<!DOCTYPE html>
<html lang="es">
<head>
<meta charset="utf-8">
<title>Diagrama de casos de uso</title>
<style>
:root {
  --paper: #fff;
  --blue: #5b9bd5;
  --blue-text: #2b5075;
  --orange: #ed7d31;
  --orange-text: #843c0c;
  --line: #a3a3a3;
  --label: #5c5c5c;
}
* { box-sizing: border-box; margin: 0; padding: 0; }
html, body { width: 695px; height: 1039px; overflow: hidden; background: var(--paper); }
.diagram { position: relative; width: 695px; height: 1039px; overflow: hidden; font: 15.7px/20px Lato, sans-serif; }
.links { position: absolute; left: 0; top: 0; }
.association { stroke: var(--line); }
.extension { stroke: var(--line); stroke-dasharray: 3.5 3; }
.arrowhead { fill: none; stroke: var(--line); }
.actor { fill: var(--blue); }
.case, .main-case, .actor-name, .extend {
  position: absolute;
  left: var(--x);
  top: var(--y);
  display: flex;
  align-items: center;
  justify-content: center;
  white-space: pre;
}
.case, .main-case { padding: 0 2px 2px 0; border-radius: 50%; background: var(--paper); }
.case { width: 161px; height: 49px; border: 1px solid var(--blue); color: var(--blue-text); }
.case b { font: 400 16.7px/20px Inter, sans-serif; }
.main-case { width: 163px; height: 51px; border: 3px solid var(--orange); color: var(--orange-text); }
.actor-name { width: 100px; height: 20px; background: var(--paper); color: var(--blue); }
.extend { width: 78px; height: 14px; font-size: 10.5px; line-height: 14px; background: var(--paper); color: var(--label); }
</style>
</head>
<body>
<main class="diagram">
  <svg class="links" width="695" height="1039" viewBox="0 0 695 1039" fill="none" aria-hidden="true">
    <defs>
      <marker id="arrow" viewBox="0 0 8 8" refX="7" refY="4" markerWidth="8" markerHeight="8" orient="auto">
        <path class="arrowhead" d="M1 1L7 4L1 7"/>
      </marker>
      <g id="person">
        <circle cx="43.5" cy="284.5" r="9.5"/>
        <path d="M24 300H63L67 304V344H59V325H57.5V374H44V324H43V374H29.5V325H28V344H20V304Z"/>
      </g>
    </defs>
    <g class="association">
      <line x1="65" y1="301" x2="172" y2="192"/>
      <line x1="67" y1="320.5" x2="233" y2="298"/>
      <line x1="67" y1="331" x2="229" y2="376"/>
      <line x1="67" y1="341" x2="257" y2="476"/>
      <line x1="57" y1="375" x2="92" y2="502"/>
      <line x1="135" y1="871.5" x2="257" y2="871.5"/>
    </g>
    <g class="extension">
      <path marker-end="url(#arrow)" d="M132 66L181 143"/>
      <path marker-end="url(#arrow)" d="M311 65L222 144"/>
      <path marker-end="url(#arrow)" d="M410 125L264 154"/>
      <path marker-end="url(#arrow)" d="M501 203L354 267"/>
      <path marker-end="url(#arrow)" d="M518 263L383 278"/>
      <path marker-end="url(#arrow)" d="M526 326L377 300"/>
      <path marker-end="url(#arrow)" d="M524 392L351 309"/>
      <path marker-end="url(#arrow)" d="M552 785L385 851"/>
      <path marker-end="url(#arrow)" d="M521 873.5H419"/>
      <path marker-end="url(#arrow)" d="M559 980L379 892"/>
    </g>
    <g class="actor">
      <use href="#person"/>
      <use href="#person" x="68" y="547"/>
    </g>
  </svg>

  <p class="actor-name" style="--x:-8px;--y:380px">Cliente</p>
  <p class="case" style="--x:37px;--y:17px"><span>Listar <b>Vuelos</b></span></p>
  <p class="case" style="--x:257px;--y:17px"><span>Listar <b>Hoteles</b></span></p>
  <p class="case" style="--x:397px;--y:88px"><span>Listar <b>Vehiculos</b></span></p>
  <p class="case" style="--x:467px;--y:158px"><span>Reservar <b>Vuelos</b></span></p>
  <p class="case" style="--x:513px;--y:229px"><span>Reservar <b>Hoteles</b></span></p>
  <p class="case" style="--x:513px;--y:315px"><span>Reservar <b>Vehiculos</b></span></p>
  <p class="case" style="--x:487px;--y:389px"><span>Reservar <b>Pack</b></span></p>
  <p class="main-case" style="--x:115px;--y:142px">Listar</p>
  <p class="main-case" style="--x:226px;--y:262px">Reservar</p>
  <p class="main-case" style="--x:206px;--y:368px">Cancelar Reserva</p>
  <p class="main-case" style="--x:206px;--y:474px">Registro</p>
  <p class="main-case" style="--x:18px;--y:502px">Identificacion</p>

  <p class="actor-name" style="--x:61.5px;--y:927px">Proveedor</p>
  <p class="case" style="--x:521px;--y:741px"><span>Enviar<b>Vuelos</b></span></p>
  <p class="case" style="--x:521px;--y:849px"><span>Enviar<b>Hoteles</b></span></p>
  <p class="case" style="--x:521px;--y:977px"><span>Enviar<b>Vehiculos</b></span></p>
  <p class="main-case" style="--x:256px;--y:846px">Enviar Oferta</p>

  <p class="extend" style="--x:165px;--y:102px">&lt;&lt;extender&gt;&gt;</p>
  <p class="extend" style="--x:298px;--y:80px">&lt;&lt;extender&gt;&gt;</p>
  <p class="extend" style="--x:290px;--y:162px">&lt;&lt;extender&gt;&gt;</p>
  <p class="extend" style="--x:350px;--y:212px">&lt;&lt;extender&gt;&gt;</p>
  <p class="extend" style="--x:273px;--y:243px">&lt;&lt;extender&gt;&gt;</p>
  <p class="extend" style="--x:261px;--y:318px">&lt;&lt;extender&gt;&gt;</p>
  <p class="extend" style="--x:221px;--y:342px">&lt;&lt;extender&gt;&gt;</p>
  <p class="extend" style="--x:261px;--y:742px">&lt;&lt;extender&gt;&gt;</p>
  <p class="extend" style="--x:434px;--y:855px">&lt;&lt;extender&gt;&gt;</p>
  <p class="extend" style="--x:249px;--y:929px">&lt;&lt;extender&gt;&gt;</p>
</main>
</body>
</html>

——————————

- What is being asked -
Output the full listing. Match it exactly.

- Exercise solution -
<!DOCTYPE html>
<html lang="es">
<head>
<meta charset="utf-8">
<title>Diagrama de casos de uso</title>
<style>
:root {
  --paper: #fff;
  --blue: #5b9bd5;
  --blue-text: #2b5075;
  --orange: #ed7d31;
  --orange-text: #843c0c;
  --line: #a3a3a3;
  --label: #5c5c5c;
}
* { box-sizing: border-box; margin: 0; padding: 0; }
html, body { width: 695px; height: 1039px; overflow: hidden; background: var(--paper); }
.diagram { position: relative; width: 695px; height: 1039px; overflow: hidden; font: 15.7px/20px Lato, sans-serif; }
.links { position: absolute; left: 0; top: 0; }
.association { stroke: var(--line); }
.extension { stroke: var(--line); stroke-dasharray: 3.5 3; }
.arrowhead { fill: none; stroke: var(--line); }
.actor { fill: var(--blue); }
.case, .main-case, .actor-name, .extend {
  position: absolute;
  left: var(--x);
  top: var(--y);
  display: flex;
  align-items: center;
  justify-content: center;
  white-space: pre;
}
.case, .main-case { padding: 0 2px 2px 0; border-radius: 50%; background: var(--paper); }
.case { width: 161px; height: 49px; border: 1px solid var(--blue); color: var(--blue-text); }
.case b { font: 400 16.7px/20px Inter, sans-serif; }
.main-case { width: 163px; height: 51px; border: 3px solid var(--orange); color: var(--orange-text); }
.actor-name { width: 100px; height: 20px; background: var(--paper); color: var(--blue); }
.extend { width: 78px; height: 14px; font-size: 10.5px; line-height: 14px; background: var(--paper); color: var(--label); }
</style>
</head>
<body>
<main class="diagram">
  <svg class="links" width="695" height="1039" viewBox="0 0 695 1039" fill="none" aria-hidden="true">
    <defs>
      <marker id="arrow" viewBox="0 0 8 8" refX="7" refY="4" markerWidth="8" markerHeight="8" orient="auto">
        <path class="arrowhead" d="M1 1L7 4L1 7"/>
      </marker>
      <g id="person">
        <circle cx="43.5" cy="284.5" r="9.5"/>
        <path d="M24 300H63L67 304V344H59V325H57.5V374H44V324H43V374H29.5V325H28V344H20V304Z"/>
      </g>
    </defs>
    <g class="association">
      <line x1="65" y1="301" x2="172" y2="192"/>
      <line x1="67" y1="320.5" x2="233" y2="298"/>
      <line x1="67" y1="331" x2="229" y2="376"/>
      <line x1="67" y1="341" x2="257" y2="476"/>
      <line x1="57" y1="375" x2="92" y2="502"/>
      <line x1="135" y1="871.5" x2="257" y2="871.5"/>
    </g>
    <g class="extension">
      <path marker-end="url(#arrow)" d="M132 66L181 143"/>
      <path marker-end="url(#arrow)" d="M311 65L222 144"/>
      <path marker-end="url(#arrow)" d="M410 125L264 154"/>
      <path marker-end="url(#arrow)" d="M501 203L354 267"/>
      <path marker-end="url(#arrow)" d="M518 263L383 278"/>
      <path marker-end="url(#arrow)" d="M526 326L377 300"/>
      <path marker-end="url(#arrow)" d="M524 392L351 309"/>
      <path marker-end="url(#arrow)" d="M552 785L385 851"/>
      <path marker-end="url(#arrow)" d="M521 873.5H419"/>
      <path marker-end="url(#arrow)" d="M559 980L379 892"/>
    </g>
    <g class="actor">
      <use href="#person"/>
      <use href="#person" x="68" y="547"/>
    </g>
  </svg>

  <p class="actor-name" style="--x:-8px;--y:380px">Cliente</p>
  <p class="case" style="--x:37px;--y:17px"><span>Listar <b>Vuelos</b></span></p>
  <p class="case" style="--x:257px;--y:17px"><span>Listar <b>Hoteles</b></span></p>
  <p class="case" style="--x:397px;--y:88px"><span>Listar <b>Vehiculos</b></span></p>
  <p class="case" style="--x:467px;--y:158px"><span>Reservar <b>Vuelos</b></span></p>
  <p class="case" style="--x:513px;--y:229px"><span>Reservar <b>Hoteles</b></span></p>
  <p class="case" style="--x:513px;--y:315px"><span>Reservar <b>Vehiculos</b></span></p>
  <p class="case" style="--x:487px;--y:389px"><span>Reservar <b>Pack</b></span></p>
  <p class="main-case" style="--x:115px;--y:142px">Listar</p>
  <p class="main-case" style="--x:226px;--y:262px">Reservar</p>
  <p class="main-case" style="--x:206px;--y:368px">Cancelar Reserva</p>
  <p class="main-case" style="--x:206px;--y:474px">Registro</p>
  <p class="main-case" style="--x:18px;--y:502px">Identificacion</p>

  <p class="actor-name" style="--x:61.5px;--y:927px">Proveedor</p>
  <p class="case" style="--x:521px;--y:741px"><span>Enviar<b>Vuelos</b></span></p>
  <p class="case" style="--x:521px;--y:849px"><span>Enviar<b>Hoteles</b></span></p>
  <p class="case" style="--x:521px;--y:977px"><span>Enviar<b>Vehiculos</b></span></p>
  <p class="main-case" style="--x:256px;--y:846px">Enviar Oferta</p>

  <p class="extend" style="--x:165px;--y:102px">&lt;&lt;extender&gt;&gt;</p>
  <p class="extend" style="--x:298px;--y:80px">&lt;&lt;extender&gt;&gt;</p>
  <p class="extend" style="--x:290px;--y:162px">&lt;&lt;extender&gt;&gt;</p>
  <p class="extend" style="--x:350px;--y:212px">&lt;&lt;extender&gt;&gt;</p>
  <p class="extend" style="--x:273px;--y:243px">&lt;&lt;extender&gt;&gt;</p>
  <p class="extend" style="--x:261px;--y:318px">&lt;&lt;extender&gt;&gt;</p>
  <p class="extend" style="--x:221px;--y:342px">&lt;&lt;extender&gt;&gt;</p>
  <p class="extend" style="--x:261px;--y:742px">&lt;&lt;extender&gt;&gt;</p>
  <p class="extend" style="--x:434px;--y:855px">&lt;&lt;extender&gt;&gt;</p>
  <p class="extend" style="--x:249px;--y:929px">&lt;&lt;extender&gt;&gt;</p>
</main>
</body>
</html>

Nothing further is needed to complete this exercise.